These awards will recognize those players who didn’t make the jump to the Major Leagues and recognize exclusively Negro Leagues performances.
This announcement comes right on the heels of baseball-reference.com ending their years long project and adding Negro League player stats to their great site. this has ben a great year for the Negro League Museum, which is fitting as it is Negro League legend Buck O’Neil’s 100th birthday. During his life, O’Neil was an incredible ambassador for baseball and a true credit to the game. What a great tribute to his legacy.
This is a great gesture by Rawlings to do this. The Negro Leagues grew out of a result of a horrible “gentleman’s agreement” that kept African-American players out of the Major Leagues for nearly 80 years. The players made the best of a horrible situation and they are finally getting the credit they deserve. My hat is off to Rawlings.
To keep up with the Negro League Baseball Museum, be sure to follow @NLBMPrez on Twitter.
Yesterday, Cole Hamels intentionally threw a pitch at Bryce Harper (video). While Bryce Harper was on base, he stole home, and Cole Hamels was bit by Jordan Zimmerman when he came up to the plate. Clearly, Hamels lost the battle, but more importantly, it was kept on the field and it was over and done with.
Today, Major League Baseball (MLB) announced that they would suspend Hamels for five games, basically one start. The length of the of the suspension is not the issue. The issue is the knee-jerk reaction of MLB to hand out suspensions for hitting their current “golden boy.” I’m not against Bryce Harper, in fact, I really hope he blossoms into a superstar and transcends the sport to attract new fans, but getting hit by a pitch, even intentionally, is part of the game.
Bryce Harper seemed to understand that when he trotted to first without a word to Hamels, or anyone else on the Phillies. Hamels seemed to understand it when he trotted to first after getting hit by a pitch. What will come of Zimmerman? Was he also in the wrong for hitting Hamels? It was just as intentional. Where should it end?
I have written many times about this subject in the short history of this blog, and I concede that I will probably have to write about it many more times.
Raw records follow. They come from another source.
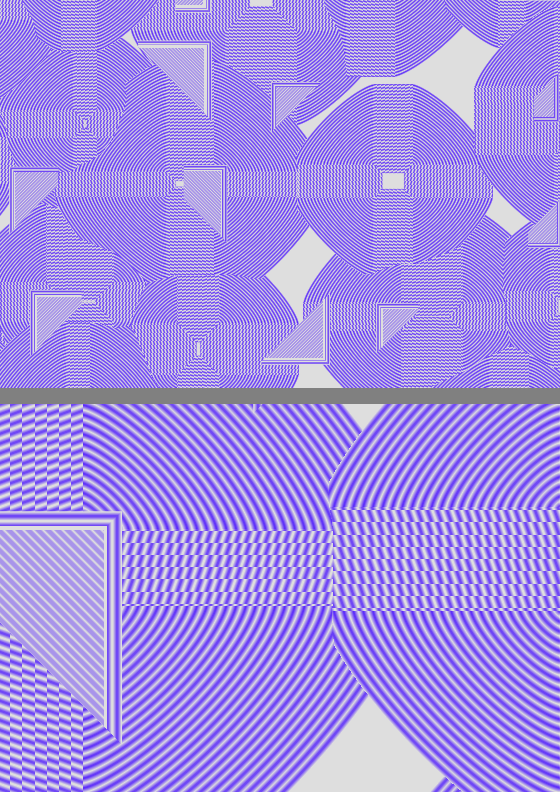
Top: the whole. Bottom: its middle third, enlarged.
Write a WebGL 2 fragment shader that draws this background.

```glsl
#version 300 es
precision highp float;
// Overlapping patches of fine violet contour lines on pale grey: each patch is a
// cross of two dashed bands joined by bowed diagonal corners around a small hole.
// Patches sit on a jittered grid and meet along seams, with hatched brackets on top.
uniform vec2 u_resolution;
out vec4 fragColor;

const vec3 PAPER = vec3(0.87, 0.87, 0.87);
const vec3 INK = vec3(0.27, 0.05, 1.0);
const float PITCH = 0.0084;        // spacing of contour lines, canvas height = 1
const float CORNER_SHARE = 0.43;   // inked part of one pitch in the corners
const float BAND_SHARE = 0.36;     // the same in the bands
const float HATCH_SHARE = 0.25;    // the same inside brackets
const float SOFTNESS = 0.0042;     // width of the line filter
const float BOW = 1.3;             // corner exponent: 1 is diamond, 2 is circle
const float PATCH_CELL = 0.4;
const float PATCH_JITTER = 0.24;
const vec2 CORNER_RADIUS = vec2(0.19, 0.29);
const vec2 BAND_HALF = vec2(0.03, 0.10);
const float HOLE_MAX = 0.022;
const float DASH = 0.0105;         // length of one step in the bands
const float DASH_RISE = 0.45;      // step height in pitches
const float RANK_WEIGHT = 1.2;     // 0 gives straight seams, large gives full outlines
const float BRACKET_CELL = 0.3;
const float BRACKET_SHARE = 0.8;
const vec2 BRACKET_SIZE = vec2(0.12, 0.21);
const float BRACKET_EDGE = 0.0126; // ruled border of a bracket
const float SLIVER = 0.012;        // blank strip inside that border

vec4 hash4(vec2 cell) {
    vec4 h = fract(cell.xyxy * vec4(0.1031, 0.1030, 0.0973, 0.1099));
    h += dot(h, h.wzxy + 33.33);
    return fract((h.xxyz + h.yzzw) * h.zywx);
}

// Part of a line of the given half width that lies under the filter box.
float overlap(float offset, float halfLine, float halfBox) {
    return max(min(offset + halfBox, halfLine) - max(offset - halfBox, -halfLine), 0.0);
}

// Filtered coverage of evenly spaced lines along a field with the given slope.
float lines(float field, float slope, float share, float pixel) {
    float spacing = PITCH / slope;
    float offset = abs(fract(field / PITCH) - 0.5) * spacing;
    float halfLine = 0.5 * share * spacing;
    float halfBox = 0.5 * max(SOFTNESS, 1.3 * pixel);
    float covered = overlap(offset, halfLine, halfBox)
                  + overlap(spacing - offset, halfLine, halfBox);
    return min(covered / (2.0 * halfBox), 1.0);
}

// One patch: x is ink coverage, y is relative depth, above 1 outside its outline.
vec2 patchInk(vec2 q, vec4 shape, float pixel) {
    vec2 band = mix(BAND_HALF.xx, BAND_HALF.yy, shape.xy * shape.xy);
    float radius = mix(CORNER_RADIUS.x, CORNER_RADIUS.y, shape.z);
    vec2 beyond = abs(q) - band;
    bool corner = min(beyond.x, beyond.y) > 0.0;
    float field = max(beyond.x, beyond.y);
    float slope = 1.0;
    if (corner) {
        field = pow(dot(pow(beyond, vec2(BOW)), vec2(1.0)), 1.0 / BOW);
        slope = length(pow(beyond / field, vec2(BOW - 1.0)));
    }
    if (field > radius) return vec2(0.0, 2.0);

    float hole = shape.w * HOLE_MAX - min(band.x, band.y);
    float keep = smoothstep(-pixel, pixel, field - hole);
    float phase = radius - field;
    if (!corner) {
        // Stepped dashes along the bands
        float along = beyond.x > beyond.y ? q.y : q.x;
        phase += DASH_RISE * PITCH * fract(along / DASH);
    }
    float share = corner ? CORNER_SHARE : BAND_SHARE;
    return vec2(lines(phase, slope, share, pixel) * keep, field / radius);
}

// Winning patch at p by depth and random rank; uncovered places stay blank.
float patchLayer(vec2 p, float pixel) {
    vec2 home = floor(p / PATCH_CELL);
    float ink = 0.0;
    float best = 100.0;
    for (int j = -1; j <= 1; j++) {
        for (int i = -1; i <= 1; i++) {
            vec2 cell = home + vec2(i, j);
            vec4 place = hash4(cell + 17.0);
            vec2 centre = (cell + 0.5) * PATCH_CELL + (place.xy - 0.5) * PATCH_JITTER;
            vec2 layer = patchInk(p - centre, hash4(cell + 71.0), pixel);
            float score = layer.y + RANK_WEIGHT * place.z;
            if (layer.y <= 1.0 && score < best) {
                best = score;
                ink = layer.x;
            }
        }
    }
    return ink;
}

// Lays a cut right triangle with two ruled legs and a light diagonal hatch.
float addBracket(float ink, vec2 p, float pixel) {
    vec2 cell = floor(p / BRACKET_CELL);
    vec4 kind = hash4(cell + 131.0);
    vec4 place = hash4(cell + 211.0);
    if (kind.x > BRACKET_SHARE) return ink;

    float size = mix(BRACKET_SIZE.x, BRACKET_SIZE.y, kind.y);
    vec2 flip = sign(place.xy - 0.5);
    vec2 q = p - (cell + 0.5) * BRACKET_CELL - (place.zw - 0.5) * 0.09;
    q = q * flip + 0.5 * size;
    float leg = min(q.x, q.y);
    float inside = min(leg, (size - q.x - q.y) * 0.7071);
    inside = min(inside, size * mix(0.5, 1.0, kind.z) - q.x);

    float ruled = lines(leg, 1.0, BAND_SHARE, pixel);
    float hatch = lines(q.x + q.y, 1.4142, HATCH_SHARE, pixel);
    float strip = leg - BRACKET_EDGE;
    float fill = strip < 0.0 ? ruled : hatch * step(SLIVER * kind.w, strip);
    return mix(ink, fill, smoothstep(-0.5 * pixel, 0.5 * pixel, inside));
}

void main() {
    float pixel = 1.0 / u_resolution.y;
    vec2 p = gl_FragCoord.xy * pixel;
    float ink = addBracket(patchLayer(p, pixel), p, pixel);
    fragColor = vec4(mix(PAPER, INK, ink), 1.0);
}
```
Pretty soon, pitchers are going to get so hamstrung that they will throw everything down the middle for fear of a suspension or hitting a batter. It’s ridiculous. I do not applaud Cole Hamels for hitting Harper intentionally, but I do applaud his honesty.
As the world knows by now, Mariano (Mo) Rivera tore his ACL during batting practice and will be out for the remainder of the 2012 season. Before the season, Rivera announced that this season would be his last. However, with the injury, he announced that he would return in 2013 to complete his remarkable Major League career.
Any way you look at it, Rivera is the greatest closer of all-time. He is the all-time leader in career Saves He is a first-ballot Hall-of-Famer and could pave the way for pitchers like Lee Smith to take his rightful place in Cooperstown. His career ERA for the regular season is an astonishing 2.21. It’s even more impressive when you consider that Rivera pitched his entire career in the American League, and he pitched most o his career in the heart of the steroids era.
When you look at his numbers in the postseason, it is even more astonishing. He was outright unhittable. His career postseason ERA was a minuscule 0.70. In 141 innings in the postseason, he gave up only 11 runs and just 2 home runs. It was almost a sure bet that the game was over when Mo entered the game. As sure of a bet as there ever has been, anyway. He also won five World Series rings.
It is fitting that Rivera will end his career on the mound, instead of in batting practice. I applaud the decision to come back in 2013. I have never been a fan of the Yankees (especially after they beat my beloved Braves in 1996 and 1998), but it is almost impossible to not have respect for a guy like Rivera, who represents everything that is right with the game. Hopefully, he can come back in 2013 and dominate hitters just like he always has.